Situation around North Korea

Dmitry Gorenburg: With the new administration, there is an effort on the American side to test Chinese resolve, the extent to which they support North Korea and to try to shape that relationship. The noise that is going on right now is mostly about that. 

For Russia, not much has changed. For Russia, the main goal is to maintain stability. Their fear is regime collapse in North Korea followed by refugees, conflict, etc. So, whatever can be done to maintain that stability is where Russia wants to be. I do not think there has been much change there.

Fyodor Lukyanov: The fact that the North Korean regime is bluffing and provoking is not the news. This is their line of conduct for the last fifteen years, with different US presidents, and this is, in general, their habitual behavior. Another matter is that despite all this rhetoric, North Koreans are developing their nuclear missile program - albeit not as successfully as they would like - and thus they bring a certain moment of truth closer.
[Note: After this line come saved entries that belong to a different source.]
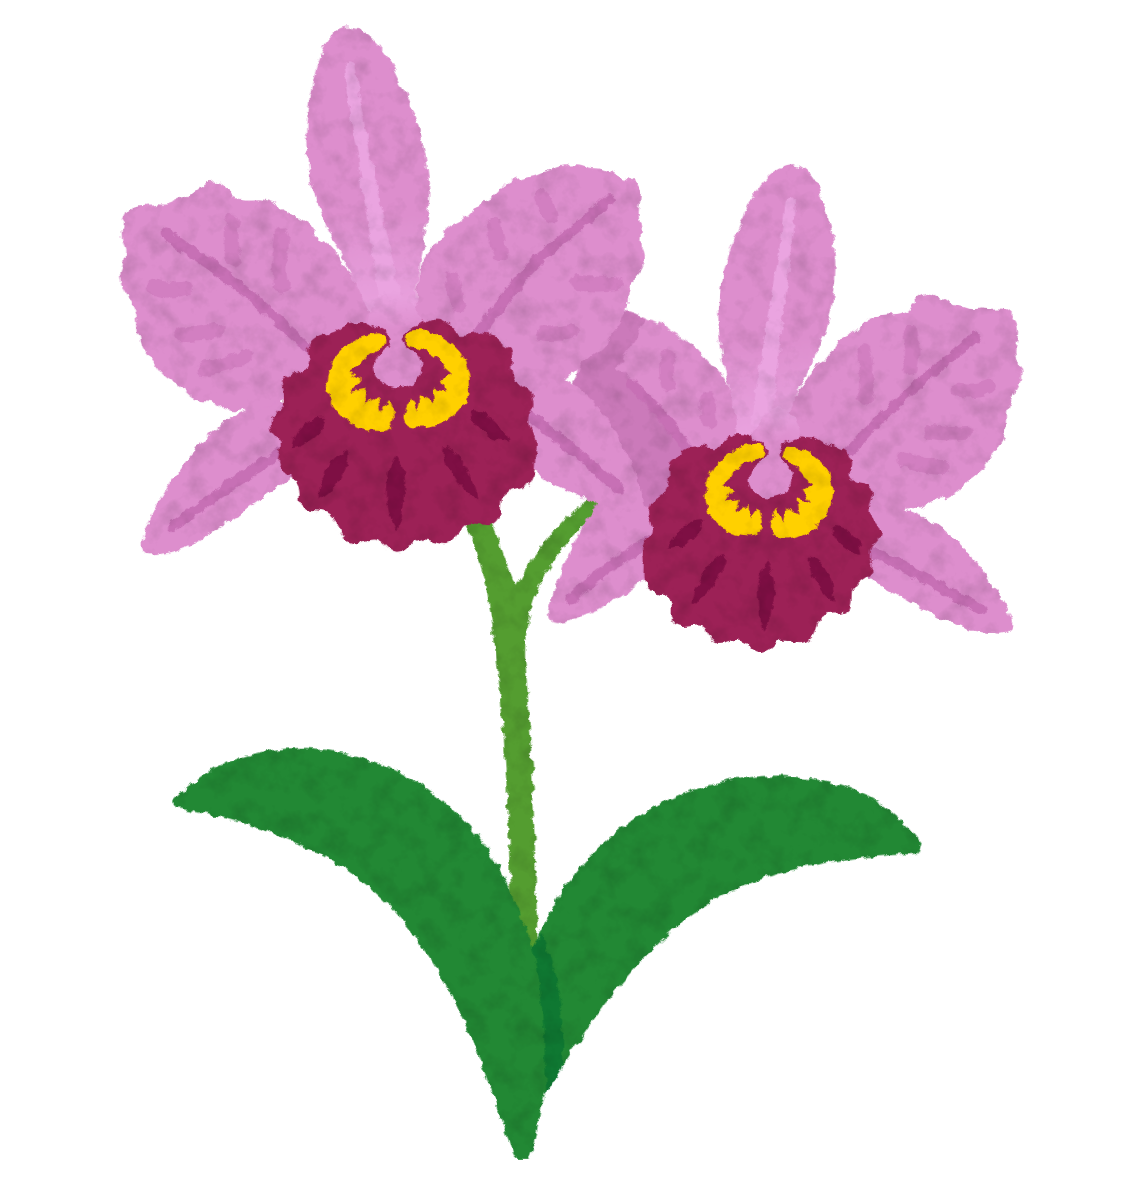
<!DOCTYPE html>
<html lang="en">
<head>
<meta charset="utf-8">
<title>Cattleya orchid illustration</title>
<style>
  :root {
    --paper: #ffffff;
    --petal: #dd8ecd;
    --petal-light: #eaa4e0;
    --petal-vein: #c770b5;
    --petal-shade: #cb7aba;
    --lip: #9c2156;
    --lip-dark: #7e0f44;
    --pollen: #ffd000;
    --stem: #549d30;
    --leaf: #228834;
    --leaf-dark: #0f7832;
  }
  html, body { margin: 0; background: var(--paper); overflow: hidden; }
  .canvas { width: 1138px; height: 1200px; overflow: hidden; background: var(--paper); }
  .canvas svg { display: block; width: 1138px; height: 1200px; }
  .petal { fill: var(--petal); }
  .vein { fill: none; stroke: var(--petal-vein); stroke-width: 6.5; stroke-linecap: round; }
  .fleck { fill: none; stroke: var(--petal-vein); stroke-opacity: .5; stroke-width: 9; stroke-linecap: round; }
  .glow-line { fill: var(--petal-light); }
  .shade { fill: var(--petal-shade); }
  .lip { fill: var(--lip); }
  .lip-streak { fill: var(--lip-dark); }
  .pollen { fill: var(--pollen); }
  .stem { fill: var(--stem); }
  .leaf { fill: var(--leaf); }
  .leaf-overlap { fill: var(--leaf-dark); }
  .stop-petal { stop-color: var(--petal); }
  .stop-light { stop-color: var(--petal-light); }
</style>
</head>
<body>
<main class="canvas">
<svg viewBox="0 0 700 738" role="img" aria-label="Two pink cattleya orchids on a stem with two green leaves">
  <defs>
    <filter id="torn-paper" filterUnits="userSpaceOnUse" x="0" y="0" width="700" height="738" color-interpolation-filters="sRGB">
      <feTurbulence type="fractalNoise" baseFrequency="0.16" numOctaves="3" seed="7" result="edge-noise"/>
      <feDisplacementMap in="SourceGraphic" in2="edge-noise" scale="5" xChannelSelector="R" yChannelSelector="G" result="rough"/>
      <feTurbulence type="fractalNoise" baseFrequency="0.07" numOctaves="4" seed="21" result="fibre"/>
      <feColorMatrix in="fibre" type="matrix" values="0 0 0 0 0  0 0 0 0 0  0 0 0 0 0  0.9 0 0 0 -0.41" result="dark-fibre"/>
      <feComponentTransfer in="dark-fibre" result="soft-fibre"><feFuncA type="linear" slope="0.3"/></feComponentTransfer>
      <feComposite in="soft-fibre" in2="rough" operator="in" result="grain"/>
      <feMerge><feMergeNode in="rough"/><feMergeNode in="grain"/></feMerge>
    </filter>

    <linearGradient id="sepal-fade" x1="0" y1="0" x2="0" y2="1">
      <stop class="stop-petal" offset=".6"/>
      <stop class="stop-light" offset=".95"/>
    </linearGradient>
    <linearGradient id="column-fade" x1="0" y1="0" x2="0" y2="1">
      <stop class="stop-light" offset="0"/>
      <stop class="stop-petal" offset=".4"/>
    </linearGradient>

    <g id="top-sepal">
      <path fill="url(#sepal-fade)" d="M212 17C202 19 196 33 192 52C187 73 187 96 193 118C200 142 213 160 224 186L234 206L256 202L256 184C256 166 264 145 264 120C265 95 255 68 244 45C236 28 224 16 212 17Z"/>
      <path class="glow-line" d="M212 40C212 37 217 37 218 40C223 76 234 122 247 186L234 190C228 140 216 84 212 40Z"/>
    </g>

    <g id="wide-petal">
      <path class="petal" d="M78 131C82 124 91 127 98 125C106 126 109 121 115 121C122 118 126 110 133 112C140 113 141 121 146 122C153 124 159 121 166 124C174 125 176 132 183 134C191 136 192 144 198 148C206 151 208 160 214 166L232 192L226 220L194 226C184 238 172 248 160 252C153 254 150 250 144 253C137 253 135 247 128 247C120 247 117 243 113 239C108 235 101 233 97 226C93 220 87 216 86 207C83 202 86 196 82 189C80 183 75 180 74 172C73 166 78 161 77 154C74 145 74 138 78 131Z"/>
      <path class="vein" d="M102 143C112 153 124 158 136 168C158 184 172 198 200 224"/>
      <path class="fleck" d="M143 136Q141 147 144 160M173 145Q171 158 173 176M95 177Q104 180 114 177M111 206Q123 206 133 203M126 227Q138 225 151 219"/>
    </g>

    <g id="lower-sepal">
      <path class="petal" d="M172 244C148 252 132 261 120 277C106 293 93 315 88 330C85 339 90 343 99 340C116 338 133 327 148 316C163 305 178 294 200 278Z"/>
      <path class="vein" d="M106 324C126 311 146 293 176 277"/>
    </g>

    <path id="lip-streak" class="lip-streak" d="M0 -22C4 -17 6 -8 5 2C4 12 3 19 0 24C-4 18 -6 10 -6 1C-6 -9 -4 -17 0 -22Z"/>

    <g id="lip-with-column">
      <path class="lip" d="M190 212C194 204 203 206 209 202C216 197 224 200 230 197C240 194 253 194 262 198C270 194 277 199 281 205C287 208 292 203 299 205C306 206 307 211 312 213C318 216 313 224 315 230C317 237 327 239 328 246C329 252 324 255 325 260C326 265 331 268 330 276C328 283 331 291 326 297C321 302 313 300 309 306C307 312 310 318 304 322C298 325 292 320 286 323C281 327 281 333 274 334C267 334 263 330 257 333C252 335 250 340 244 340C238 339 237 333 231 332C225 331 219 336 213 332C207 329 209 321 204 317C198 312 189 316 185 310C183 305 186 301 182 296C179 292 172 290 171 285C171 279 174 276 172 271C169 267 165 264 167 259C169 254 174 252 175 247C176 241 171 237 175 232C179 228 186 231 189 225C191 220 187 217 190 212Z"/>
      <use href="#lip-streak" transform="translate(190 266) rotate(48) scale(.9 .6)"/>
      <use href="#lip-streak" transform="translate(206 291) rotate(31) scale(.9 .75)"/>
      <use href="#lip-streak" transform="translate(244 302)"/>
      <use href="#lip-streak" transform="translate(283 290) rotate(-33) scale(.9 .85)"/>
      <use href="#lip-streak" transform="translate(301 262) rotate(-52) scale(.9 .65)"/>
      <path class="pollen" d="M233 205C217 206 202 218 201 236C201 254 218 266 236 265C242 264 244 259 242 252L239 246L234 254L232 244L224 249L226 239L216 241L222 233L215 229L221 225C224 219 231 216 236 213C238 209 237 205 233 205Z"/>
      <path class="pollen" d="M255 203C274 203 288 217 289 234C290 252 275 263 257 263C249 263 246 257 250 250L252 245L257 252L259 243L267 248L266 239L275 241L271 233L278 230L272 225C269 217 260 215 252 213C247 210 249 203 255 203Z"/>
      <path fill="url(#column-fade)" d="M226 198C227 189 234 180 242 179C250 181 256 189 260 198C255 202 249 202 247 207C247 212 252 215 257 218C262 223 260 232 254 236C248 239 240 239 235 235C228 231 228 223 233 218C237 215 241 212 240 207C238 202 231 202 226 198Z"/>
    </g>
  </defs>

  <g id="orchid" filter="url(#torn-paper)">
    <g id="stems">
      <path class="stem" d="M286 322L302 318C307 334 311 347 317 361C327 341 343 321 366 304L378 308C352 326 332 351 326 377C323 388 323 396 323 406C328 465 329 520 331 590L314 590C314 530 312 460 305 402C302 372 297 346 286 322Z"/>
    </g>

    <g id="leaves">
      <path class="leaf" d="M328 584C337 558 354 531 380 511C408 489 441 478 475 477C516 477 548 492 567 519L565 525C515 527 471 535 437 555C398 580 365 622 336 673Z"/>
      <path class="leaf" d="M106 493C127 470 156 460 188 460C230 462 268 482 293 513C308 531 317 553 327 580C336 600 341 640 336 672C332 685 329 703 325 713L318 713C309 695 301 663 287 632C269 590 246 557 213 535C183 515 145 503 108 497Z"/>
      <path class="leaf-overlap" d="M328 583L333 575C343 596 348 628 346 657L336 673C335 642 334 609 328 583Z"/>
    </g>

    <g id="right-flower">
      <path class="petal" d="M374 302C360 317 344 351 338 372C335 381 339 384 348 382C369 377 388 363 412 345L424 306Z"/>
      <path class="vein" d="M351 369C366 353 382 344 404 329"/>
      <path class="petal" d="M358 194C372 186 388 191 398 196C408 197 412 204 419 207C428 211 431 219 438 225C446 231 451 241 455 252L460 280L420 312L388 312L350 270Z"/>
      <path class="shade" d="M374 192C383 189 391 192 396 196C393 206 387 216 379 226C395 235 413 255 425 278L408 305L397 313C392 292 379 262 350 240Z"/>
      <path class="vein" d="M388 236C401 247 413 261 424 278"/>
      <path class="fleck" d="M411 219Q409 227 411 236M436 245Q434 252 436 259"/>
      <g transform="matrix(-.968 .101 .043 .928 692.5 63.8)">
        <use href="#lower-sepal"/>
        <use href="#wide-petal"/>
        <use href="#top-sepal"/>
      </g>
      <use href="#lip-with-column" transform="matrix(-.89 0 -.05 .94 703 82)"/>
    </g>

    <g id="left-flower">
      <use href="#lower-sepal"/>
      <path class="petal" d="M318 226L345 231C361 241 373 254 381 270C389 284 395 299 397 314C379 314 356 307 338 296L318 282Z"/>
      <path class="vein" d="M322 252C340 267 361 283 381 301"/>
      <use href="#wide-petal"/>
      <path class="petal" d="M240 205L256 182C257 171 258 161 264 155C270 150 272 141 280 138C288 135 290 127 298 124C305 122 308 114 315 111C322 108 327 109 333 106C342 104 350 99 358 102C365 105 371 102 378 107C384 111 392 110 394 117C395 124 391 130 394 137C396 144 393 149 396 155C399 163 392 169 389 174C386 180 388 187 384 194C381 202 376 204 373 212C368 219 360 220 355 227C348 234 339 236 331 239L310 242L250 220Z"/>
      <path class="vein" d="M375 122C359 138 343 147 328 163C314 178 304 194 290 210"/>
      <path class="fleck" d="M333 121Q335 127 339 133M304 139Q304 147 308 156M278 171Q279 179 282 187M355 173Q365 176 378 174M334 205Q342 206 351 204"/>
      <use href="#top-sepal"/>
      <use href="#lip-with-column"/>
    </g>
  </g>
</svg>
</main>
</body>
</html>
But now another element has been added: the US administration became fully engaged in Pyongyang bluffing and external effects by sending aircraft carriers, threatening to solve the issue at any cost, etc. When one thing is combined with another, this creates a very nervous situation, which is particularly felt by China. Beijing dislikes it very much, it tries to maneuver, it does not want an open conflict with the US, but also it is not going to fulfill its demands for a blockade of the DPRK. Russia does not like this either, because all this happens near its borders. And the level of tension that we are seeing in East Asia is perhaps superior to that we were prepared for.

Richard Weitz: Russian and US interests coincide in both the long term and the short term. Long term, I think both countries would be happy seeing a unified Korea that would not have nuclear weapons or long-range ballistic missiles, that would provide a means for Russian energy and other transportation routes to expand into Asia-Pacific. In the short term, they clearly share an interest in averting major crises. 

The Russia-China partnership could also be useful with respect to Korea, since it appears that the North Korean government is more open to dealing with Russia than with China and we know that president Putin has also had a long-term interest in the Korea question. When he first became president, he went to Pyongyang and tried to solve the missile issue by offering Korea access to the Russian space program. That was a good offer, it’s just that they turned it down. But since then he has been trying to get them to come to Moscow, for example to the Victory Day parade. He is clearly interested in this issue and Trump now considers this an important issue. So, I see that as an area that is still the best area for partnership between the two.

Views expressed are of individual Members and Contributors, rather than the Club's, unless explicitly stated otherwise.